Recent work includes designing the Portal autonomous concept vehicle and some tentative steps towards electric. Although Gilles claims that “the integration cost is still very high”, he admits that electric cars do offer exciting prospects in design terms, such as playing with seat positioning due to the flexibility of component placement. When it comes to self-driving vehicles, Gilles admits to being conflicted. “Whenever you are having fun in a car, the autonomous thing would just make you nauseous,” he says. “It will work more in a gridlock situation where the density just doesn’t work anymore.”
One of Gilles’ biggest fears is that the car becomes just another soulless commodity that is taken for granted – but he is optimistic about the future. He draws a parallel between the evolution of the music industry and its almost infinitesimal listening choices and the “fragmenting” in the car industry that is leading to ever more vehicle categories and options. And despite the continued technological shifts – and the potential new design battleground of interiors, as autonomous vehicles become increasingly commonplace – he is by no means heralding the end of the conventional car.
Far from it, in fact. “In the 1970s they predicted that the sports car would erode away,” he says, with a smile. “But look at us now.” Because when you put the key in the ignition, it all comes back to that simple pleasure: the joy of driving.
Gilles’ top road trips
Trip: Col de Turini, Italy
Vehicle: Alfa Romeo Giulia Quadrifoglio
A winding mountain pass in the Alps that has held some great motoring events in its time. “The turbocharged 505-horsepower engine of the Giulia Quadrifoglio would make short work of the pass; its quick steering ratio and agility would help tackle the endless hairpins.”
Trip: California State Route 1 (SR1)
Vehicle: Fiat 124 Spider Abarth
A beautiful road running along the Pacific coastline in California. “I love the SR1 and it happens to be the first road trip I ever took with my wife. The Fiat 124 Spider Abarth is the best vehicle for this trip; it’s a drive where the Spider can sink its teeth into the road, rewarding commitment with effortless thrust.”
Trip: Forres to Alford, UK
Vehicle: Alfa Romeo 4C

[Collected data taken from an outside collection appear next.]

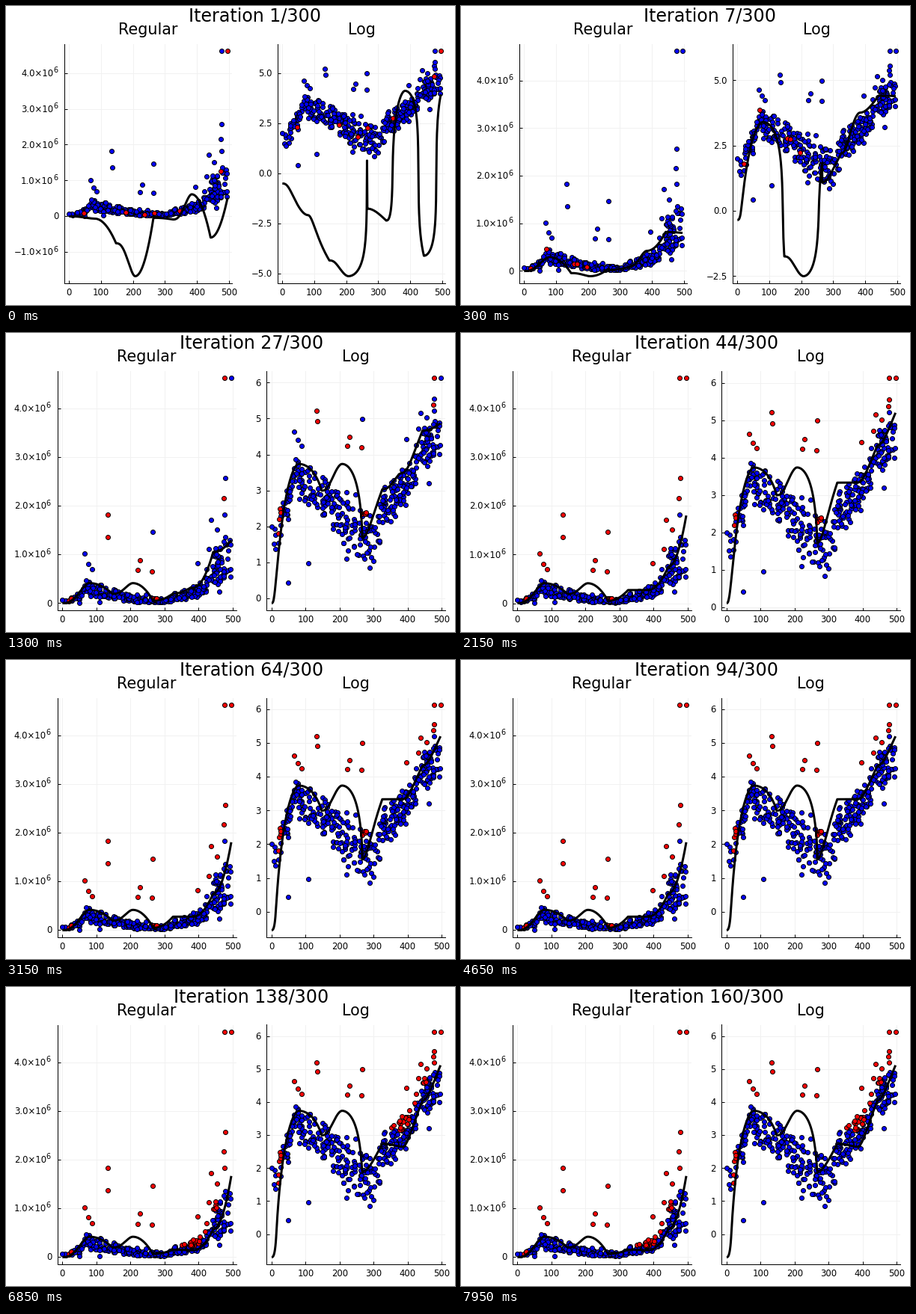
A matplotlib script for the animation above (8000 ms loop, 600x400 px).

```python
import numpy as np
import matplotlib.pyplot as plt
from matplotlib.animation import FuncAnimation

W, H, FRAMES = 600, 400, 160
PX = 0.72                     # points per pixel at 100 dpi
TOP, BOTTOM = 50.5, 370.5
X_END = 496

plt.rcParams["font.family"] = "DejaVu Sans"
rng = np.random.default_rng(4)


def to_log(y):
    return np.sign(y) * np.log1p(np.abs(y) / 1e4)


def from_log(v):
    return np.sign(v) * np.expm1(np.abs(v)) * 1e4


# --- fitted curve: two pieces, knots 1/4 apart, eased between ---------------
def quad(t):
    return t * t


def swing(t):
    u = t ** 1.35
    return u * u * (3 - 2 * u)


LEFT_X, RIGHT_X = [0, 80, 147, 207, 265], [266, 325, 384, 443, X_END]
LEFT_EASE, RIGHT_EASE = [swing, quad] * 2, [quad, swing, quad, quad]
CURVE_X = np.concatenate([np.linspace(0, 265, 266), np.linspace(266, X_END, 231)])

# knot heights in millions, held or blended between key frames
HUMPS = [.41, .19, .41, .067]
FLAT = [.046, .27, .27, .75, 1.8]
LATE = [.057, .144, .131, .564, 1.66]
KEYS = [
    (0, [-.0065, -.07, -.76, -1.68, .009, -.048, -.095, .61, -.6, .51]),
    (8, [-.0035, *HUMPS, .042, .139, .356, 1.29, .89]),
    (18, [-.0035, *HUMPS, .042, .139, .356, 1.29, .89]),
    (36, [.0012, *HUMPS, *FLAT]),
    (46, [.0012, *HUMPS, *FLAT]),
    (51, [-.0073, *HUMPS, .037, *FLAT[1:]]),
    (96, [-.0073, *HUMPS, .037, *FLAT[1:]]),
    (101, [-.0035, *HUMPS, *LATE]),
    (122, [-.0035, *HUMPS, *LATE]),
    (130, [-.0101, *HUMPS, *LATE]),
]
KEY_N = [n for n, _ in KEYS]
KEY_Y = np.array([y for _, y in KEYS]) * 1e6


def piece(xk, yk, eases):
    x = CURVE_X[(CURVE_X >= xk[0]) & (CURVE_X <= xk[-1])]
    y = np.full(len(x), yk[0])
    for x0, x1, y0, y1, ease in zip(xk, xk[1:], yk, yk[1:], eases):
        part = x >= x0
        y[part] = y0 + (y1 - y0) * ease(np.clip((x[part] - x0) / (x1 - x0), 0, 1))
    return y


def curve_at(n):
    knots = [np.interp(n, KEY_N, column) for column in KEY_Y.T]
    return np.concatenate([piece(LEFT_X, knots[:5], LEFT_EASE),
                           piece(RIGHT_X, knots[5:], RIGHT_EASE)])


# --- data points: a noisy band and some stray values, in log units ----------
BAND = [(0, 1.2), (70, 3.4), (150, 2.9), (300, 1.5), (325, 2.5), (400, 3.15),
        (440, 4.15), (X_END, 4.45)]
STRAYS = [(0, 2), (49, .43), (108, .97), (219, 1.1), (461, 3.2), (66, 4.63),
          (76, 4.4), (87, 4.25), (133, 5.21), (134, 4.92), (222, 4.23),
          (228, 4.49), (264, 4.2), (265, 4.99), (396, 4.42), (430, 4.72),
          (437, 5.15), (454, 5.02), (474, 5.38), (476, 5.21), (478, 5.55),
          (477, 6.14), (X_END, 6.14)]

band_x = np.round(np.concatenate([rng.uniform(2, 50, 28), rng.uniform(50, 495, 365)]))
half = .6 + .35 * np.exp(-((band_x - 240) / 60) ** 2)
band_v = np.interp(band_x, *zip(*BAND)) + half * (2 * rng.beta(1.6, 1.6, len(band_x)) - 1)

stray_x, stray_v = np.array(STRAYS).T
px = np.concatenate([band_x, stray_x])
pv = np.concatenate([band_v, stray_v])
py = from_log(pv)
first_guess = np.append(rng.choice(len(band_x), 7), len(px) - 1)
since = rng.uniform(4, 34, len(px))


def red_mask(n, c):
    """A few random points at first, later whatever lies well above the curve."""
    if n < 5:
        return np.isin(np.arange(len(px)), first_guess)
    above = pv - np.interp(px, CURVE_X, c)
    return (above > .5) & (px > 15) & (since <= n)


# --- stage ------------------------------------------------------------------
fig = plt.figure(figsize=(W / 100, H / 100), dpi=100, facecolor="white")


class Panel:
    def __init__(self, title):
        ax = self.ax = fig.add_axes([.1, .1, .3, .8])
        ax.set_xlim(-.03 * X_END, 1.03 * X_END)
        ax.set_axisbelow(True)
        ax.grid(color="#f1f1f1", lw=PX)
        ax.spines[["top", "right"]].set_visible(False)
        ax.spines[["left", "bottom"]].set_linewidth(PX)
        ax.tick_params(direction="in", length=4 * PX, width=PX,
                       labelleft=False, labelbottom=False)
        ax.set_xticks(range(0, 501, 100))
        dot = dict(ls="", marker="o", ms=6 * PX, mec="black", mew=PX, clip_on=False)
        self.blue, = ax.plot([], [], mfc="#0000ff", zorder=3, **dot)
        self.red, = ax.plot([], [], mfc="#ff0000", zorder=4, **dot)
        self.line, = ax.plot([], [], color="black", lw=3 * PX, zorder=5,
                             solid_joinstyle="round", solid_capstyle="butt")
        for v in range(0, 501, 100):
            self.note(str(v), (v, 0), ("data", "axes fraction"), (0, -16.2), "center")
        side = ("axes fraction", "data")
        self.main = [self.note("", (0, 0), side, (0, 0), "right") for _ in range(8)]
        self.exp = [self.note("", (0, 0), side, (-14.8, .4), "left", 9.8)
                    for _ in range(8)]
        self.title = fig.text(0, 1 - 38 / H, title, ha="center", va="baseline",
                              fontsize=20.6 * PX)

    def note(self, s, xy, coords, shift, ha, size=11.65):
        return self.ax.annotate(s, xy, xycoords=coords, xytext=shift,
                                textcoords="offset pixels", ha=ha, va="baseline",
                                fontsize=size * PX, annotation_clip=False)

    def place(self, x, w):
        self.ax.set_position([x / W, 1 - BOTTOM / H, w / W, (BOTTOM - TOP) / H])
        self.title.set_x((x + w / 2) / W)

    def show(self, y, c, red, step, fmt, power=""):
        lo, hi = min(y.min(), c.min()), max(y.max(), c.max())
        pad = .03 * (hi - lo)
        lo, hi = lo - pad, hi + pad
        self.ax.set_ylim(lo, hi)
        ticks = np.arange(np.ceil(lo / step), np.floor(hi / step) + 1) * step
        self.ax.set_yticks(ticks)
        for label in self.main + self.exp:
            label.set_text("")
        for v, m, e in zip(ticks, self.main, self.exp):
            m.xy = e.xy = (0, v)
            raised = power if v else ""
            m.set_text(fmt(v).replace("-", "\u2212"))
            m.set_position((-14.7 if raised else -7.3, -4.3))
            e.set_text(raised)
        self.blue.set_data(px[~red], y[~red])
        self.red.set_data(px[red], y[red])
        self.line.set_data(CURVE_X, c)


regular, log = Panel("Regular"), Panel("Log")
heading = fig.text(.5, 1 - 20.6 / H, "", ha="center", va="baseline",
                   fontsize=23.8 * PX)


def millions(v):
    return f"{v / 1e6:.1f}×10" if v else "0"


def draw(n):
    y = curve_at(n)
    v = to_log(y)
    red = red_mask(n, v)
    wide = v.min() < -2
    left, right, w = (78, 363, 224.4) if wide else (68.6, 348.2, 239.2)
    regular.place(left, w)
    log.place(right, w)
    regular.show(py, y, red, 1e6, millions, "6")
    digits = 1 if wide else 0
    log.show(pv, v, red, 2.5 if wide else 1, lambda t: f"{t + 0:.{digits}f}")
    heading.set_text(f"Iteration {n + 1}/300")
    heading.set_x((left + right + w) / 2 / W)
    return []


anim = FuncAnimation(fig, draw, frames=FRAMES, interval=50, init_func=lambda: draw(0),
                     repeat=True, repeat_delay=0, blit=False)
plt.show()
```
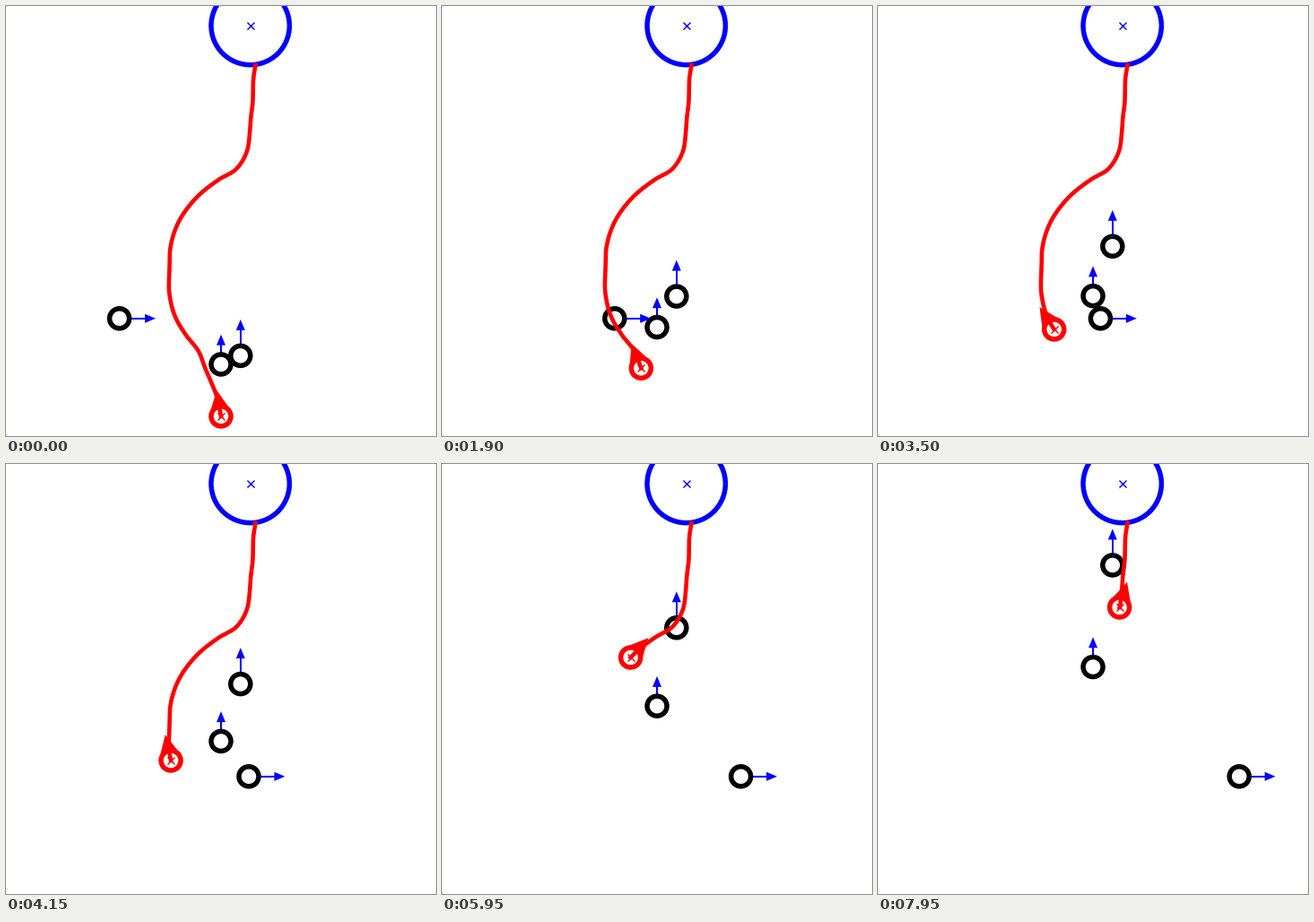
Animation, 480 px wide and 480 px high, one loop 8 s. Source, as a matplotlib script:

```python
import numpy as np
import matplotlib.pyplot as plt
from matplotlib.animation import FuncAnimation
from matplotlib.patches import Circle, Polygon

SIZE, DPI = 480, 100
PX = 72 / DPI
FRAMES, INTERVAL = 160, 50
RADIUS = 11

# Bends of the planned route, from the robot's start up to the goal
ROUTE = np.array([
    (240, 458), (237.6, 444), (222.3, 404.3), (215, 385.5), (201, 367.5),
    (188.5, 346), (182.5, 322), (182.6, 290), (183.2, 272), (191, 244.5),
    (211, 215.5), (238, 193.5), (257, 182), (268.5, 163.5), (272.2, 141),
    (273.2, 126), (275.2, 110), (276.5, 78), (278.5, 66)])

# The robot's changes of pace: time in frames, height reached
PACE_T, PACE_Y = np.array([
    (0, 458), (17, 438), (38, 404.3), (56, 383.3), (83, 331),
    (101, 278), (119, 216), (138, 187.3), (159, 160)]).T

# Obstacles: start and velocity per frame
MOVERS = [((240, 400), (0, -1.091)),
          ((261.8, 390.4), (0, -1.745)),
          ((126.6, 348.8), (1.74, 0))]


def hermite(x, xs, ys):
    """Smooth cubic curve through the points (xs, ys)."""
    slope = np.gradient(ys, xs)
    i = np.clip(np.searchsorted(xs, x, side="right") - 1, 0, len(xs) - 2)
    h = xs[i + 1] - xs[i]
    u = (x - xs[i]) / h
    return ((1 + 2 * u) * (1 - u) ** 2 * ys[i] + u * (1 - u) ** 2 * h * slope[i]
            + u * u * (3 - 2 * u) * ys[i + 1] + u * u * (u - 1) * h * slope[i + 1])


def lengths(pts):
    steps = np.hypot(*np.diff(pts, axis=0).T)
    return np.concatenate(([0], np.cumsum(steps)))


chord = lengths(ROUTE)
fine = np.linspace(0, chord[-1], 900)
path = np.column_stack([hermite(fine, chord, axis) for axis in ROUTE.T])
arc = lengths(path)
pace_s = np.interp(-PACE_Y, -path[:, 1], arc)
travel = hermite(np.arange(FRAMES), PACE_T, pace_s)


def at(s):
    return np.array([np.interp(s, arc, axis) for axis in path.T])


def head(pos, direction, tip, length, half):
    """Triangle whose tip lies at a distance from pos."""
    d = direction / np.hypot(*direction)
    side = np.array([-d[1], d[0]])
    base = pos + d * (tip - length)
    return np.array([pos + d * tip, base + side * half, base - side * half])


fig = plt.figure(figsize=(SIZE / DPI, SIZE / DPI), dpi=DPI, facecolor="white")
ax = fig.add_axes([0, 0, 1, 1])
ax.set(xlim=(0, SIZE), ylim=(SIZE, 0))
ax.axis("off")


def ring(pos, radius, color, z, fill="none"):
    return ax.add_patch(Circle(pos, radius, ec=color, fc=fill,
                               lw=5.5 * PX, zorder=z))


def triangle(color, z):
    return ax.add_patch(Polygon(np.zeros((3, 2)), fc=color, ec="none", zorder=z))


def cross(pos, color, z):
    return ax.plot(*pos, "x", color=color, ms=8 * PX, mew=1.4 * PX, zorder=z)[0]


ring((272.7, 22), 43.7, "blue", 1)
cross((273.2, 22.3), "blue", 1)

obstacles = []
for z, (start, vel) in enumerate(MOVERS, 2):
    shaft, = ax.plot([], [], color="blue", lw=2 * PX, zorder=z,
                     solid_capstyle="butt")
    obstacles.append((np.array(start), np.array(vel),
                      ring(start, RADIUS, "black", z, "white"),
                      shaft, triangle("blue", z)))

trail, = ax.plot([], [], color="red", lw=4.6 * PX, zorder=6,
                 solid_joinstyle="round")
robot = ring(ROUTE[0], RADIUS, "red", 7)
mark = cross(ROUTE[0], "red", 7)
nose = triangle("red", 7)


def update(i):
    for start, vel, body, shaft, point in obstacles:
        pos = start + vel * i
        speed = np.hypot(*vel)
        unit = vel / speed
        tip = 21.3 + 11 * speed
        body.center = pos
        shaft.set_data(*np.transpose([pos + unit * RADIUS, pos + unit * (tip - 9)]))
        point.set_xy(head(pos, vel, tip, 12, 5))

    s = travel[i]
    pos = at(s)
    trail.set_data(*np.vstack([pos, path[arc > s]]).T)
    robot.center = pos
    mark.set_data([pos[0]], [pos[1]])
    nose.set_xy(head(pos, at(s + 2) - at(s - 4), 29.5, 20.5, 10))


anim = FuncAnimation(fig, update, frames=FRAMES, init_func=lambda: update(0),
                     interval=INTERVAL, repeat=True, repeat_delay=0)
plt.show()
```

Currently on Gilles’ to-do list, this route features about 130km of undulating roads. “I know that the Alfa Romeo 4C would be a great partner for this adventure. Nimble, fast and just enough of a spectacle that it would undoubtedly spark some great conversations.”